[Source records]

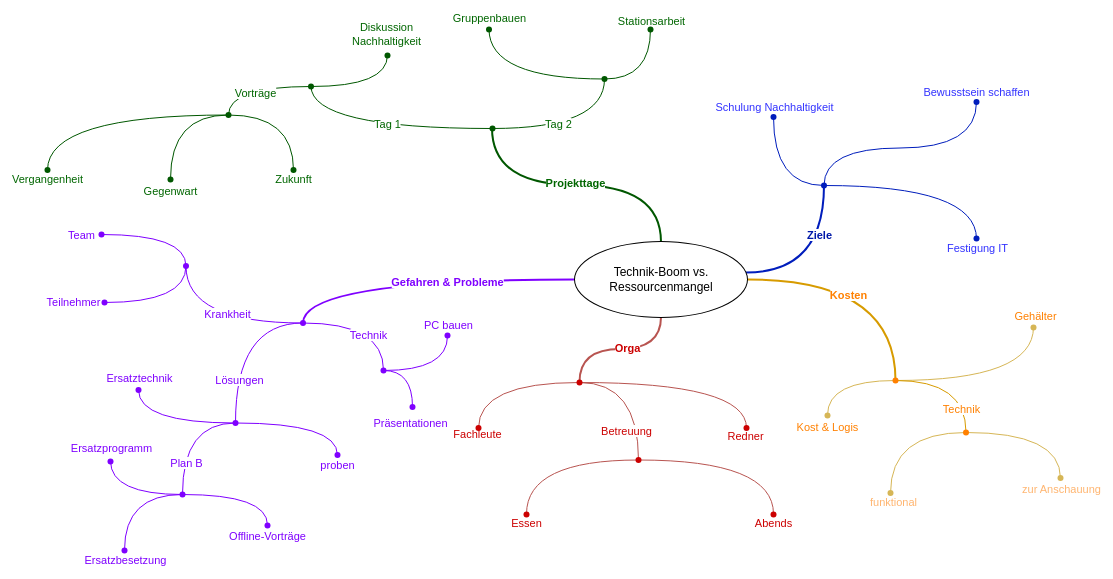
<!DOCTYPE html>
<html lang="de">
<head>
<meta charset="utf-8">
<title>Technik-Boom vs. Ressourcenmangel</title>
<style>
:root {
  --green: #005700; --green-text: #006600;
  --blue: #001dbc; --blue-text: #3333ff; --blue-head: #0018a8;
  --gold: #d79b00; --gold-soft: #d6b656; --orange: #ff8000; --orange-soft: #ffb570;
  --red-line: #b85450; --red: #cc0000;
  --purple: #7f00ff;
}
* { box-sizing: border-box; margin: 0; }
body { background: #fff; overflow: hidden; }
.mindmap {
  position: relative; width: 1113px; height: 579px; overflow: hidden; background: #fff;
  font: 11px/14px "Liberation Sans", Arial, sans-serif;
}
.lines { position: absolute; inset: 0; display: block; }
.lines path { fill: none; }
.trunk { stroke-width: 2; }
.dots { stroke: none; }
.label {
  position: absolute; left: var(--x); top: var(--y); transform: translate(-50%, -50%);
  white-space: nowrap; text-align: center;
}
.on-line { background: #fff; line-height: 12px; }
.head { font-weight: bold; }
.projekttage { color: var(--green-text); }
.ziele { color: var(--blue-text); }
.ziele.head { color: var(--blue-head); }
.kosten { color: var(--orange); }
.kosten.soft { color: var(--orange-soft); }
.orga { color: var(--red); }
.gefahren { color: var(--purple); }
.topic {
  position: absolute; left: 574px; top: 241px; width: 174px; height: 77px;
  display: flex; align-items: center; justify-content: center; text-align: center;
  border: 1px solid #000; border-radius: 50%; background: #fff;
  font-size: 12px; line-height: 15px; font-weight: normal; color: #000;
}
</style>
</head>
<body>
<main class="mindmap">
  <svg class="lines" width="1113" height="579" viewBox="0 0 1113 579" aria-hidden="true">
    <g stroke="var(--green)" fill="var(--green)">
      <path class="trunk" d="M661 242Q661 185 576 185Q492 185 492 128"/>
      <path d="M492 128.5Q311 128.5 311 86"/>
      <path d="M492 128.5Q604.5 128.5 604.5 79"/>
      <path d="M604.5 79Q489 79 489 29"/>
      <path d="M604.5 79Q650.5 79 650.5 29"/>
      <path d="M311 86.5Q387.5 86.5 387.5 55"/>
      <path d="M311 86.5Q228.5 86.5 228.5 115"/>
      <path d="M228.5 115Q47.5 115 47.5 170"/>
      <path d="M228.5 115Q170.5 115 170.5 179"/>
      <path d="M228.5 115Q293.5 115 293.5 170"/>
      <g class="dots">
        <circle cx="492.5" cy="128.5" r="3"/><circle cx="311" cy="86.5" r="3"/><circle cx="604.5" cy="79" r="3"/>
        <circle cx="489" cy="29.5" r="3"/><circle cx="650.5" cy="29.5" r="3"/><circle cx="387.5" cy="55.5" r="3"/>
        <circle cx="228.5" cy="115" r="3"/><circle cx="47.5" cy="170" r="3"/><circle cx="170.5" cy="179.5" r="3"/>
        <circle cx="293.5" cy="170" r="3"/>
      </g>
    </g>
    <g stroke="var(--blue)" fill="var(--blue)">
      <path class="trunk" d="M746 272.5Q824 272.5 824 185.5"/>
      <path d="M824 185.5Q773.5 185.5 773.5 117"/>
      <path d="M824 185.5Q824 148 900 148Q976.5 148 976.5 102"/>
      <path d="M824 185.5Q976.5 185.5 976.5 239"/>
      <g class="dots">
        <circle cx="824" cy="185.5" r="3"/><circle cx="773.5" cy="117" r="3"/>
        <circle cx="976.5" cy="102" r="3"/><circle cx="976.5" cy="238.5" r="3"/>
      </g>
    </g>
    <g stroke="var(--gold-soft)" fill="var(--gold-soft)">
      <path class="trunk" stroke="var(--gold)" d="M748 279.5Q895.5 279.5 895.5 380.5"/>
      <path d="M895.5 380.5Q827.5 380.5 827.5 415"/>
      <path d="M895.5 380.5Q1033.5 380.5 1033.5 327"/>
      <path stroke="var(--gold)" d="M895.5 380.5Q966 380.5 966 432"/>
      <path d="M966 432.5Q890.5 432.5 890.5 493"/>
      <path d="M966 432.5Q1060.5 432.5 1060.5 478"/>
      <g class="dots">
        <circle cx="827.5" cy="415.5" r="3"/><circle cx="1033.5" cy="327.5" r="3"/>
        <circle cx="890.5" cy="493" r="3"/><circle cx="1060.5" cy="478" r="3"/>
        <circle cx="895.5" cy="380.5" r="3" fill="var(--orange)"/><circle cx="966" cy="432.5" r="3" fill="var(--orange)"/>
      </g>
    </g>
    <g stroke="var(--red-line)" fill="var(--red)">
      <path class="trunk" d="M661 317Q661 349 620 349Q579.5 349 579.5 382"/>
      <path d="M579.5 382.5Q478.5 382.5 478.5 428"/>
      <path d="M579.5 382.5Q746.5 382.5 746.5 428"/>
      <path d="M579.5 382.5Q638.5 382.5 638.5 460"/>
      <path d="M638.5 460Q526.5 460 526.5 514"/>
      <path d="M638.5 460Q773.5 460 773.5 514"/>
      <g class="dots">
        <circle cx="579.5" cy="382.5" r="3"/><circle cx="478.5" cy="428" r="3"/><circle cx="746.5" cy="428" r="3"/>
        <circle cx="638.5" cy="460" r="3"/><circle cx="526.5" cy="514.5" r="3"/><circle cx="773.5" cy="514.5" r="3"/>
      </g>
    </g>
    <g stroke="var(--purple)" fill="var(--purple)">
      <path class="trunk" d="M574 279.5Q303 279.5 303 323"/>
      <path d="M303 323Q186 323 186 266"/>
      <path d="M186 266Q186 234.5 101.5 234.5"/>
      <path d="M186 266Q186 302.5 104.5 302.5"/>
      <path d="M303 323Q235.5 323 235.5 423"/>
      <path d="M303 323Q383.5 323 383.5 370"/>
      <path d="M383.5 370.5Q447.5 370.5 447.5 336"/>
      <path d="M383.5 370.5Q412.5 370.5 412.5 407"/>
      <path d="M235.5 423Q138.5 423 138.5 390"/>
      <path d="M235.5 423Q337.5 423 337.5 455"/>
      <path d="M235.5 423Q182.5 423 182.5 494"/>
      <path d="M182.5 494.5Q110.5 494.5 110.5 461"/>
      <path d="M182.5 494.5Q267.5 494.5 267.5 525"/>
      <path d="M182.5 494.5Q124.5 494.5 124.5 550"/>
      <g class="dots">
        <circle cx="303" cy="323" r="3"/><circle cx="186" cy="266" r="3"/><circle cx="101.5" cy="234.5" r="3"/>
        <circle cx="104.5" cy="302.5" r="3"/><circle cx="383.5" cy="370.5" r="3"/><circle cx="447.5" cy="335.5" r="3"/>
        <circle cx="412.5" cy="407" r="3"/><circle cx="235.5" cy="423" r="3"/><circle cx="138.5" cy="390" r="3"/>
        <circle cx="337.5" cy="455" r="3"/><circle cx="182.5" cy="494.5" r="3"/><circle cx="110.5" cy="461.5" r="3"/>
        <circle cx="267.5" cy="525.5" r="3"/><circle cx="124.5" cy="550.5" r="3"/>
      </g>
    </g>
  </svg>

  <h1 class="topic">Technik-Boom vs.<br>Ressourcenmangel</h1>

  <section aria-label="Projekttage">
    <h2 class="label on-line head projekttage" style="--x:575.5px;--y:183px;font-size:11px">Projekttage</h2>
    <span class="label on-line projekttage" style="--x:387.5px;--y:124px">Tag 1</span>
    <span class="label on-line projekttage" style="--x:558.5px;--y:124px">Tag 2</span>
    <span class="label on-line projekttage" style="--x:255.5px;--y:93px">Vorträge</span>
    <span class="label projekttage" style="--x:386.5px;--y:34px">Diskussion<br>Nachhaltigkeit</span>
    <span class="label projekttage" style="--x:489.5px;--y:18px">Gruppenbauen</span>
    <span class="label projekttage" style="--x:651.5px;--y:21px">Stationsarbeit</span>
    <span class="label projekttage" style="--x:47.5px;--y:179px">Vergangenheit</span>
    <span class="label projekttage" style="--x:170.5px;--y:191px">Gegenwart</span>
    <span class="label projekttage" style="--x:293.5px;--y:179px">Zukunft</span>
  </section>

  <section aria-label="Ziele">
    <h2 class="label on-line head ziele" style="--x:819.5px;--y:235px;font-size:11px">Ziele</h2>
    <span class="label ziele" style="--x:774.5px;--y:107px">Schulung Nachhaltigkeit</span>
    <span class="label ziele" style="--x:976.5px;--y:92px">Bewusstsein schaffen</span>
    <span class="label ziele" style="--x:977.5px;--y:248px">Festigung IT</span>
  </section>

  <section aria-label="Kosten">
    <h2 class="label on-line head kosten" style="--x:848.5px;--y:295px;font-size:11px">Kosten</h2>
    <span class="label kosten" style="--x:1035.5px;--y:316px">Gehälter</span>
    <span class="label kosten" style="--x:827.5px;--y:427px">Kost &amp; Logis</span>
    <span class="label on-line kosten" style="--x:961.5px;--y:409px">Technik</span>
    <span class="label kosten soft" style="--x:893.5px;--y:502px">funktional</span>
    <span class="label kosten soft" style="--x:1061.5px;--y:489px">zur Anschauung</span>
  </section>

  <section aria-label="Orga">
    <h2 class="label on-line head orga" style="--x:627.5px;--y:348px;font-size:11px">Orga</h2>
    <span class="label orga" style="--x:477.5px;--y:434px">Fachleute</span>
    <span class="label on-line orga" style="--x:626.5px;--y:431px">Betreuung</span>
    <span class="label orga" style="--x:745.5px;--y:436px">Redner</span>
    <span class="label orga" style="--x:526.5px;--y:523px">Essen</span>
    <span class="label orga" style="--x:773.5px;--y:523px">Abends</span>
  </section>

  <section aria-label="Gefahren und Probleme">
    <h2 class="label on-line head gefahren" style="--x:447.5px;--y:282px;font-size:11px">Gefahren &amp; Probleme</h2>
    <span class="label on-line gefahren" style="--x:227.5px;--y:314px">Krankheit</span>
    <span class="label gefahren" style="--x:81.5px;--y:235px">Team</span>
    <span class="label gefahren" style="--x:73.5px;--y:302px">Teilnehmer</span>
    <span class="label on-line gefahren" style="--x:368.5px;--y:335px">Technik</span>
    <span class="label gefahren" style="--x:448.5px;--y:325px">PC bauen</span>
    <span class="label gefahren" style="--x:410.5px;--y:423px">Präsentationen</span>
    <span class="label on-line gefahren" style="--x:239.5px;--y:380px">Lösungen</span>
    <span class="label gefahren" style="--x:139.5px;--y:378px">Ersatztechnik</span>
    <span class="label gefahren" style="--x:337.5px;--y:465px">proben</span>
    <span class="label on-line gefahren" style="--x:186.5px;--y:463px">Plan B</span>
    <span class="label gefahren" style="--x:111.5px;--y:448px">Ersatzprogramm</span>
    <span class="label gefahren" style="--x:267.5px;--y:536px">Offline-Vorträge</span>
    <span class="label gefahren" style="--x:125.5px;--y:560px">Ersatzbesetzung</span>
  </section>
</main>
</body>
</html>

Work instructions:
In the entries above, find every line with the word "absolute" and list it.

Solution for this problem:
.lines { position: absolute; inset: 0; display: block; }
  position: absolute; left: var(--x); top: var(--y); transform: translate(-50%, -50%);
  position: absolute; left: 574px; top: 241px; width: 174px; height: 77px;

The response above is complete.